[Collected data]
★ ★ ★

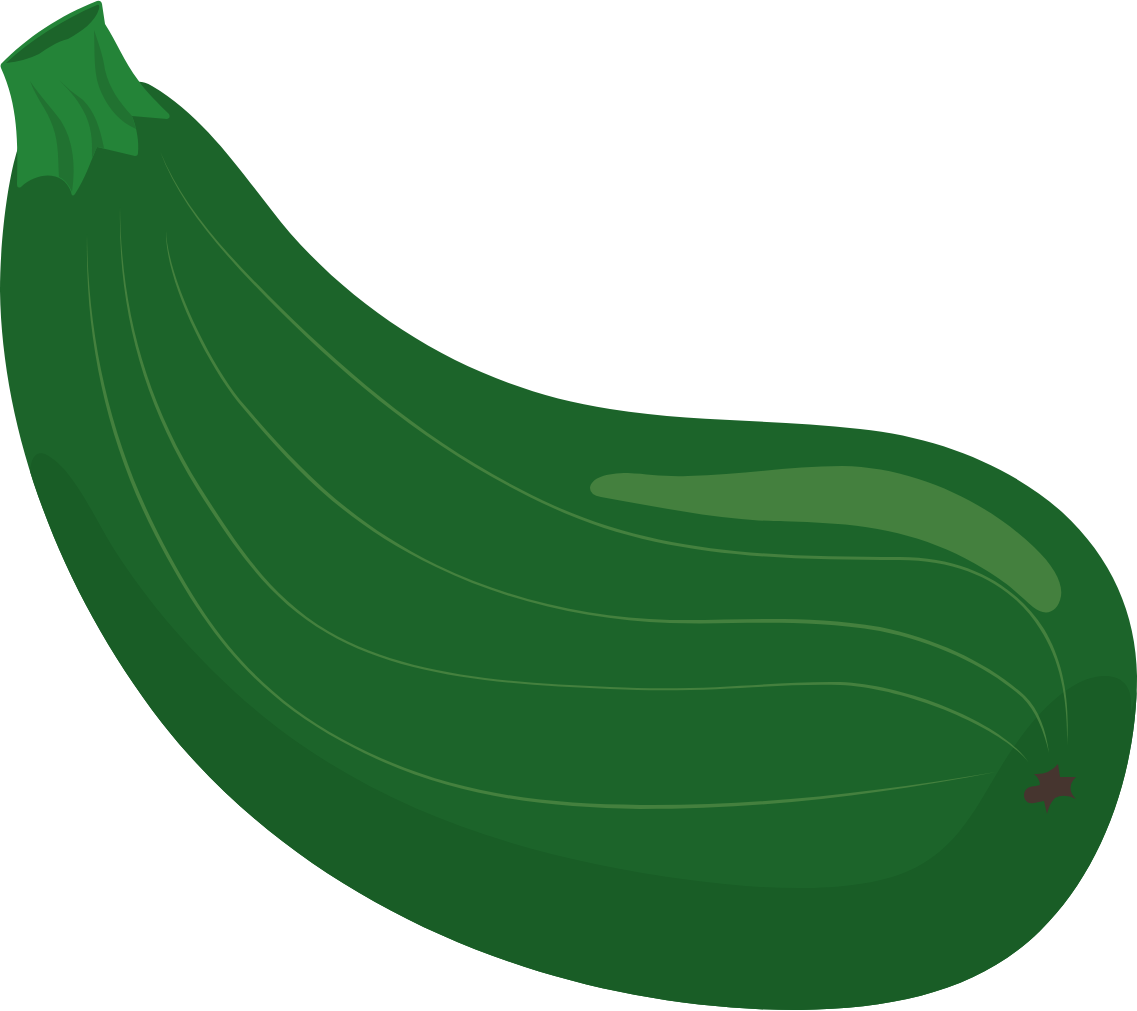
<!DOCTYPE html>
<html lang="en">
<head>
<meta charset="utf-8">
<title>Zucchini</title>
<style>
:root {
  --paper: #ffffff;
  --skin: #1c642a;
  --skin-shade: #195d26;
  --stripe: #44803e;
  --stem: #248438;
  --stem-fold: #217231;
  --stem-cut: #1c642a;
  --blossom-scar: #46352f;
}
html, body { margin: 0; background: var(--paper); overflow: hidden; }
svg { display: block; width: 1137px; height: 1011px; }
.skin { fill: var(--skin); }
.shade { fill: var(--skin-shade); }
.stripes, .highlight { fill: var(--stripe); }
.stem { fill: var(--stem); }
.folds { fill: var(--stem-fold); }
.cut { fill: var(--stem-cut); }
.scar { fill: var(--blossom-scar); }
</style>
</head>
<body>
<svg viewBox="0 0 1137 1011" role="img" aria-label="Green zucchini">
  <defs>
    <path id="body" d="M18 148C8 178 0 240 0 291C2 430 58 588 162 723C310 911 560 1011 800 1010C900 1009 982 988 1040 931C1104 868 1137 770 1137 676C1136 614 1112 558 1062 512C1010 466 938 437 860 429C770 419 690 422 610 409C485 390 372 326 290 233C247 182 210 120 152 86Q143 81 137 82L60 100Z"/>
    <clipPath id="body-edge"><use href="#body"/></clipPath>
  </defs>

  <use class="skin" href="#body"/>

  <g clip-path="url(#body-edge)">
    <path class="shade" d="M30 472C31 456 37 451 45 454C72 467 92 513 112 546C154 613 222 690 300 744C410 820 540 860 690 880C770 891 856 893 906 872C962 849 981 796 1009 754C1036 713 1070 678 1102 676C1121 675 1130 685 1131 700L1131 712L1137 690V1011H0V460Z"/>
  </g>

  <path class="highlight" d="M590 488C591 478 606 473 628 473C648 474 664 477 688 476C740 475 790 466 842 466C916 467 988 503 1034 547C1054 566 1063 583 1061 596C1058 613 1045 617 1033 607C1015 591 1006 582 984 569C935 539 884 526 823 523C794 521 771 522 741 519C696 515 646 505 601 497Q590 495 590 488Z"/>

  <g class="stripes">
    <path d="M160 151C182 205 223 250 268 295C350 377 440 454 555 506C660 553 770 557 900 557C970 557 1018 588 1044 629C1064 662 1070 702 1067 746C1068 702 1061 661 1040 629C1015 588 967 560 900 560C770 560 657 556 553 508C437 455 347 380 266 297C220 250 179 203 160 151Z"/>
    <path d="M166 231C168 277 207 358 240 400C300 470 350 522 437 565C510 600 590 618 670 620C740 621 800 614 880 627C938 639 990 664 1025 696C1039 710 1046 730 1049 753C1044 731 1036 711 1022 697C988 667 936 642 880 631C800 618 740 625 670 623C590 620 508 602 436 567C347 524 297 473 238 402C203 357 165 277 166 231Z"/>
    <path d="M120 207C121 310 146 400 200 487C242 553 273 598 328 631C405 676 510 683 610 687C710 692 770 681 840 682C910 685 1005 725 1029 763C1004 729 908 688 840 685C770 683 710 694 610 689C510 685 403 678 327 633C271 600 239 555 197 489C143 401 118 310 120 207Z"/>
    <path d="M87 234C88 341 111 440 158 533C207 629 254 690 342 739C440 792 534 804 640 805C760 806 870 793 996 772C880 794 770 809 640 809C534 807 438 795 341 741C252 692 204 630 155 535C107 441 85 341 87 234Z"/>
  </g>

  <g aria-label="Stem">
    <path class="stem" d="M1 64C26 38 61 15 97 1Q101 0 102 4L105 24C117 43 124 61 138 80C147 93 158 103 169 114Q171 118 167 119L132 116C137 129 139 141 138 153Q138 156 135 156L97 147C90 163 85 179 75 194Q72 198 71 192C64 171 38 171 21 187Q17 189 17 184C18 143 18 105 1 68Q0 66 1 64Z"/>
    <path class="cut" d="M6 63C31 40 62 20 97 5Q100 4 99 9C95 22 82 31 68 39C56 42 48 48 39 54Q25 61 6 63Z"/>
    <g class="folds">
      <path d="M30 81C36 98 47 109 53 127C59 144 58 161 59 177Q67 180 72 192C76 165 73 140 61 121C50 106 40 96 30 81Z"/>
      <path d="M59 80C72 93 79 101 86 116C93 132 92 146 92 158L97 147L104 148C100 128 95 112 83 100Q70 91 59 80Z"/>
      <path d="M94 30C95 55 93 76 102 94C109 109 120 122 136 129L132 116C120 103 109 88 105 70C103 55 98 42 94 30Z"/>
    </g>
  </g>

  <path class="scar" d="M1058 764L1060 777L1076 777Q1065 788 1076 799Q1064 793 1055 798Q1049 804 1047 814L1044 801L1034 803C1026 805 1022 797 1025 791C1029 785 1034 787 1040 785Q1040 779 1034 774Q1049 775 1058 764Z"/>
</svg>
</body>
</html>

★ ★ ★

EXERCISE BRIEF: In the entries above, how many lines contain the string "skin"? Say only the number.

EXERCISE RESPONSE: 5